The fastest Internet network in the U.S. has become a little faster; the ESnet network has been upgraded to ESnet6 and now its capacity has grown to 46 terabit per second; now it only works for scientists.
The very first version of ESnet was created in 1986 to connect scientists from various U.S. Department of Energy laboratories. The network allowed them to exchange huge amounts of raw data quickly. Over the past decades, the ESnet has been updated many times to keep pace with technological advances and to transmit huge amounts of data from scientific experiments. In 2021, 1.1 exabytes of data were transmitted online.
ESnet6 consists of 24,000 km of dedicated fibre-optic cables that extend throughout the country and provide the backbone channels of the network. Each transmits data at a rate of between 400 gigabits per second and 1 Tbit/s. This was already the fastest Internet network in the world, but now it has strengthened its leadership with a capacity of 46 Tbit/s.
However, this is not the record rate of data transmission; this honour belongs to the experimental installation in Japan, which has reached an incredible speed of 1 petabit per second or 1,000 Tbit/s.

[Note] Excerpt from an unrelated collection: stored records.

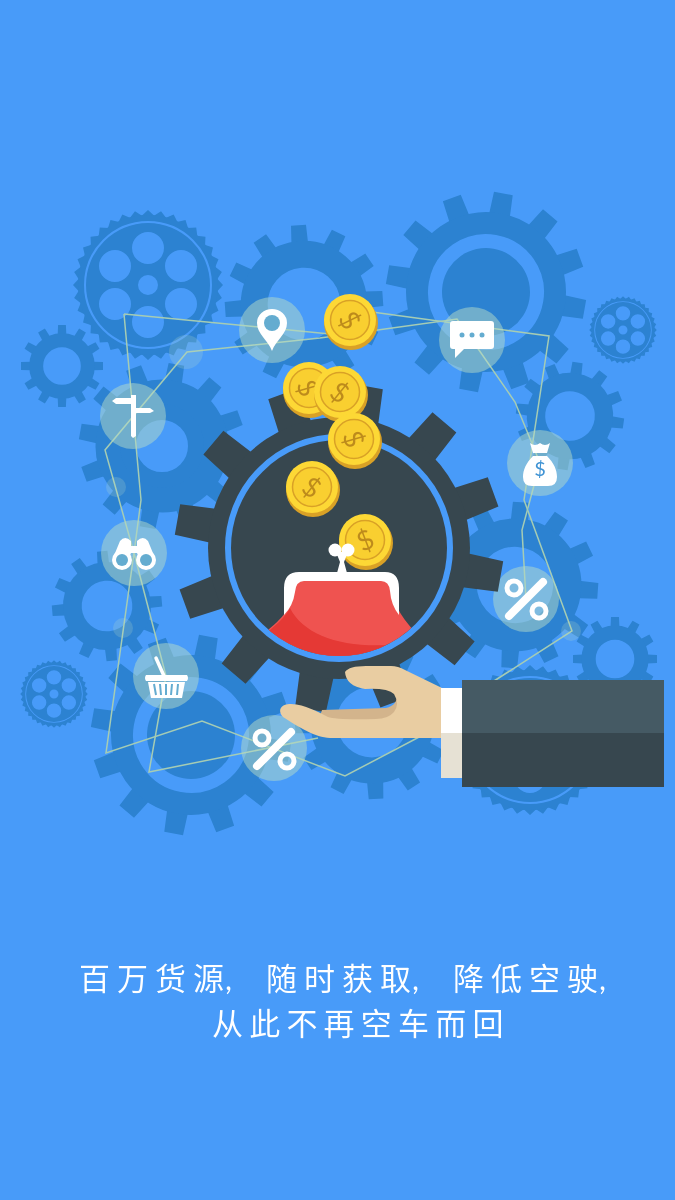
<!DOCTYPE html>
<html lang="zh-CN">
<head>
<meta charset="utf-8">
<title>百万货源</title>
<style>
:root{--sky:#489bf9;--gear:#2c82d1;--slate:#37474f;--slate-light:#455a64;--gold:#fdd835;--gold-dark:#d9a126;--red:#ef5350;--red-dark:#e53935;--skin:#e9cda2;--skin-dark:#d3b48c;--cuff-shade:#e6e1d4;--bubble:#b4dcc8;--bubble-deep:#64acd0;--thread:#a5ccb4;--white:#fff}
*{margin:0;padding:0;box-sizing:border-box}
html,body{width:675px;height:1200px;overflow:hidden}
.poster{position:relative;width:675px;height:1200px;overflow:hidden;background:var(--sky)}
.scene{position:absolute;left:0;top:0}
.gears{fill:var(--gear);stroke:none}
.threads{fill:none;stroke:var(--thread);stroke-width:1.5}
.bubbles{fill:var(--bubble);fill-opacity:.5}
.icons{fill:var(--white)}
.dollar{font:400 27px Lato,"Open Sans",sans-serif;text-anchor:middle;fill:#bd8b1c}
.bag-sign{font:400 20px Lato,"Open Sans",sans-serif;text-anchor:middle;fill:#3f93d4}
.slogan{position:absolute;left:0;top:954px;width:675px;color:var(--white);font:400 31px/45px "Noto Sans CJK SC","Noto Sans CJK JP",sans-serif;letter-spacing:7px;white-space:nowrap}
.line{display:flex;height:45px}
.line-first{padding-left:79px}
.line-second{padding-left:212px;letter-spacing:6.2px}
.phrase{flex:0 0 187px}
.comma{font-family:Lato,sans-serif;font-style:italic;margin-left:-5px}
</style>
</head>
<body>
<main class="poster">
<svg class="scene" width="675" height="1200" viewBox="0 0 675 1200" aria-hidden="true">
<defs>
<path id="tooth-pair" d="M-10.5-77L-9.5-100H9.5L10.5-77ZM-10.5 77L-9.5 100H9.5L10.5 77Z"/>
<g id="teeth">
<use href="#tooth-pair"/><use href="#tooth-pair" transform="rotate(30)"/><use href="#tooth-pair" transform="rotate(60)"/><use href="#tooth-pair" transform="rotate(90)"/><use href="#tooth-pair" transform="rotate(120)"/><use href="#tooth-pair" transform="rotate(150)"/>
</g>
<g id="cog">
<use href="#teeth"/>
<circle r="63" fill="none" stroke="var(--gear)" stroke-width="34"/>
</g>
<g id="cog-core">
<use href="#teeth"/>
<circle r="69" fill="none" stroke="var(--gear)" stroke-width="22"/>
<circle r="44"/>
</g>
<path id="points" d="M-6.5-69L0-75L6.5-69ZM-6.5 69L0 75L6.5 69ZM-69-6.5L-75 0L-69 6.5ZM69-6.5L75 0L69 6.5Z"/>
<g id="sprocket">
<use href="#points"/><use href="#points" transform="rotate(10)"/><use href="#points" transform="rotate(20)"/><use href="#points" transform="rotate(30)"/><use href="#points" transform="rotate(40)"/><use href="#points" transform="rotate(50)"/><use href="#points" transform="rotate(60)"/><use href="#points" transform="rotate(70)"/><use href="#points" transform="rotate(80)"/>
<circle r="67" fill="none" stroke="var(--gear)" stroke-width="6"/>
<path fill-rule="evenodd" d="M-62 0a62 62 0 0 1 124 0a62 62 0 0 1-124 0ZM-10 0a10 10 0 0 0 20 0a10 10 0 0 0-20 0ZM-16-37a16 16 0 0 0 32 0a16 16 0 0 0-32 0ZM-16 37a16 16 0 0 0 32 0a16 16 0 0 0-32 0ZM-49-19a16 16 0 0 0 32 0a16 16 0 0 0-32 0ZM17-19a16 16 0 0 0 32 0a16 16 0 0 0-32 0ZM-49 19a16 16 0 0 0 32 0a16 16 0 0 0-32 0ZM17 19a16 16 0 0 0 32 0a16 16 0 0 0-32 0Z"/>
</g>
<g id="coin">
<circle cx="1" cy="2" r="27" fill="var(--gold-dark)"/>
<circle cy="-1" r="26" fill="var(--gold)"/>
<circle cy="-1" r="19.5" fill="#f9cf30" stroke="var(--gold-dark)" stroke-width="1.5"/>
</g>
<g id="percent" fill="none" stroke="#fff">
<path d="M-17 17L17-17" stroke-width="8" stroke-linecap="round"/>
<circle cx="-12" cy="-11" r="7" stroke-width="5"/>
<circle cx="13" cy="12" r="7" stroke-width="5"/>
</g>
<clipPath id="purse-window"><circle cx="339" cy="548" r="108"/></clipPath>
</defs>

<g class="gears">
<use href="#sprocket" x="148" y="285"/>
<use href="#sprocket" transform="translate(623 330) scale(.45)"/>
<use href="#sprocket" transform="translate(54 694) scale(.45)"/>
<use href="#sprocket" transform="translate(530 740)"/>
<use href="#cog" transform="translate(304 304) rotate(-4) scale(.79)"/>
<use href="#cog-core" transform="translate(486 292) rotate(10)"/>
<use href="#cog" transform="translate(62 366) scale(.41)"/>
<use href="#cog" transform="translate(570 416) rotate(8) scale(.54)"/>
<use href="#cog" transform="translate(162 446) rotate(10) scale(.83)"/>
<circle cx="162" cy="446" r="34" fill="none" stroke="var(--gear)" stroke-width="16"/>
<use href="#cog" transform="translate(107 606) rotate(-5) scale(.55)"/>
<use href="#cog" transform="translate(515 585) rotate(4) scale(.83)"/>
<use href="#cog" transform="translate(615 659) scale(.42)"/>
<use href="#cog-core" transform="translate(191 735) rotate(10)"/>
<use href="#cog" transform="translate(372 722) rotate(-3) scale(.77)"/>
</g>

<g class="threads">
<path d="M124 314L330 334M350 309L549 336L524 500L572 631L494 681"/>
<path d="M124 314L141 500L134 553L106 753L202 721L345 776L442 725"/>
<path d="M134 553L105 450L187 352L320 338L457 319L472 340L515 402L540 463L522 530L526 599"/>
<path d="M134 553L166 676L149 772L318 738"/>
</g>

<g class="bubbles">
<circle cx="272" cy="330" r="33"/><circle cx="472" cy="340" r="33"/>
<circle cx="133" cy="416" r="33"/><circle cx="540" cy="463" r="33"/>
<circle cx="134" cy="553" r="33"/><circle cx="526" cy="599" r="33"/>
<circle cx="166" cy="676" r="33"/><circle cx="274" cy="748" r="33"/>
<g fill-opacity=".22"><circle cx="186" cy="352" r="17"/><circle cx="116" cy="487" r="10"/><circle cx="123" cy="628" r="10"/><circle cx="571" cy="631" r="10"/></g>
</g>

<g class="icons">
<g class="pin">
<path d="M272 351C268 340 257 334 257 323a15 14 0 0 1 30 0C287 334 276 340 272 351Z"/>
<circle cx="272" cy="323" r="8" fill="var(--bubble-deep)"/>
</g>
<g class="speech">
<path d="M453 321H491Q494 321 494 324V346Q494 349 491 349H464L455 358V349H453Q450 349 450 346V324Q450 321 453 321Z"/>
<g fill="var(--bubble-deep)"><circle cx="462" cy="335" r="2.5"/><circle cx="472" cy="335" r="2.5"/><circle cx="482" cy="335" r="2.5"/></g>
</g>
<path class="signpost" d="M131 395H136V408H150L154 411L150 413H136V436L133 438L131 436V404H116L112 401L116 398H131Z"/>
<g class="money-bag">
<path d="M530 443Q535 447 540 443Q545 447 550 443L547 453H533ZM533 456H547C554 463 557 470 557 477Q557 486 548 486H532Q523 486 523 477C523 470 526 463 533 456Z"/>
<text class="bag-sign" x="540" y="476">$</text>
</g>
<g class="binoculars">
<path d="M113 558L120 541Q125 535 131 541V546H137V541Q143 535 148 541L155 558L141 562L137 553H131L127 562Z"/>
<circle cx="122" cy="560" r="10"/><circle cx="146" cy="560" r="10"/>
<g fill="var(--bubble-deep)"><circle cx="122" cy="560" r="6"/><circle cx="146" cy="560" r="6"/></g>
</g>
<use href="#percent" x="526" y="599"/>
<use href="#percent" x="274" y="749"/>
<g class="basket">
<path d="M156 658L164 676" stroke="#fff" stroke-width="3.5" stroke-linecap="round"/>
<path d="M146 675H187Q189 678 187 681H146Q144 678 146 675ZM148 682H185L182 698H151Z"/>
<path d="M154 684L156 695M160 684L161 695M166 684V695M172 684L171 695M178 684L177 695" stroke="var(--bubble-deep)" stroke-width="2"/>
</g>
</g>

<g class="main-gear" fill="var(--slate)">
<use href="#teeth" transform="translate(339 548) rotate(10) scale(1.64)"/>
<circle cx="339" cy="548" r="131"/>
<circle cx="339" cy="548" r="111" fill="none" stroke="var(--sky)" stroke-width="6"/>
</g>

<g class="coins">
<use href="#coin" x="350" y="321"/>
<text class="dollar" y="10" transform="translate(350 320) rotate(60)">$</text>
<use href="#coin" x="309" y="389"/>
<text class="dollar" y="10" transform="translate(308 388) rotate(70)">$</text>
<use href="#coin" x="340" y="393"/>
<text class="dollar" y="10" transform="translate(340 392) rotate(35)">$</text>
<use href="#coin" x="354" y="440"/>
<text class="dollar" y="10" transform="translate(354 439) rotate(70)">$</text>
<use href="#coin" x="312" y="488"/>
<text class="dollar" y="10" transform="translate(312 487) rotate(35)">$</text>
<use href="#coin" x="365" y="541"/>
<text class="dollar" y="10" transform="translate(365 540) rotate(-25)">$</text>
</g>

<g class="purse">
<g clip-path="url(#purse-window)">
<path fill="var(--red)" d="M303 579H381Q391 579 392 590C394 607 404 620 420 638V662H258V638C277 623 291 612 293 592Q294 579 303 579Z"/>
<path fill="var(--red-dark)" d="M258 640C275 626 285 618 290 608C305 638 350 651 410 643V662H258Z"/>
</g>
<path fill="var(--white)" d="M284 615V588Q284 572 299 572H385Q399 572 399 588V615Q391 605 390 591Q389 581 381 581H304Q296 581 295 592Q293 606 284 615Z"/>
<path fill="var(--white)" d="M336 552H348L344 562L347 573H337L340 562Z"/>
<g fill="var(--white)"><circle cx="335" cy="550" r="6.5"/><circle cx="348" cy="550" r="6.5"/></g>
</g>

<g class="helping-hand">
<path fill="var(--skin-dark)" d="M322 710L386 708Q398 705 397 694L412 690L400 716L370 722H318Z"/>
<path fill="var(--skin)" d="M345 672Q349 666 366 666H391Q398 666 405 670L442 688V738H333C317 738 305 731 283 717C277 710 281 704 291 704C306 705 316 711 328 717Q336 720 376 719Q388 719 394 712Q400 704 394 694Q388 688 365 689Q346 686 345 672Z"/>
<rect x="441" y="688" width="22" height="90" fill="var(--white)"/>
<rect x="441" y="733" width="22" height="45" fill="var(--cuff-shade)"/>
<rect x="462" y="680" width="202" height="107" fill="var(--slate)"/>
<rect x="462" y="680" width="202" height="53" fill="var(--slate-light)"/>
</g>
</svg>
<div class="slogan">
<p class="line line-first"><span class="phrase">百万货源<span class="comma">,</span></span><span class="phrase">随时获取<span class="comma">,</span></span><span class="phrase">降低空驶<span class="comma">,</span></span></p>
<p class="line line-second">从此不再空车而回</p>
</div>
</main>
</body>
</html>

By comparison, a regular user can afford several hundred megabits per second, while ESnet6 is equivalent to 46 million Mbits/s. A fiber-optic connection at 10 Gbit/s is the highest Internet speed available to consumers. In this case, the advantage of ESnet6 is 46,000 times.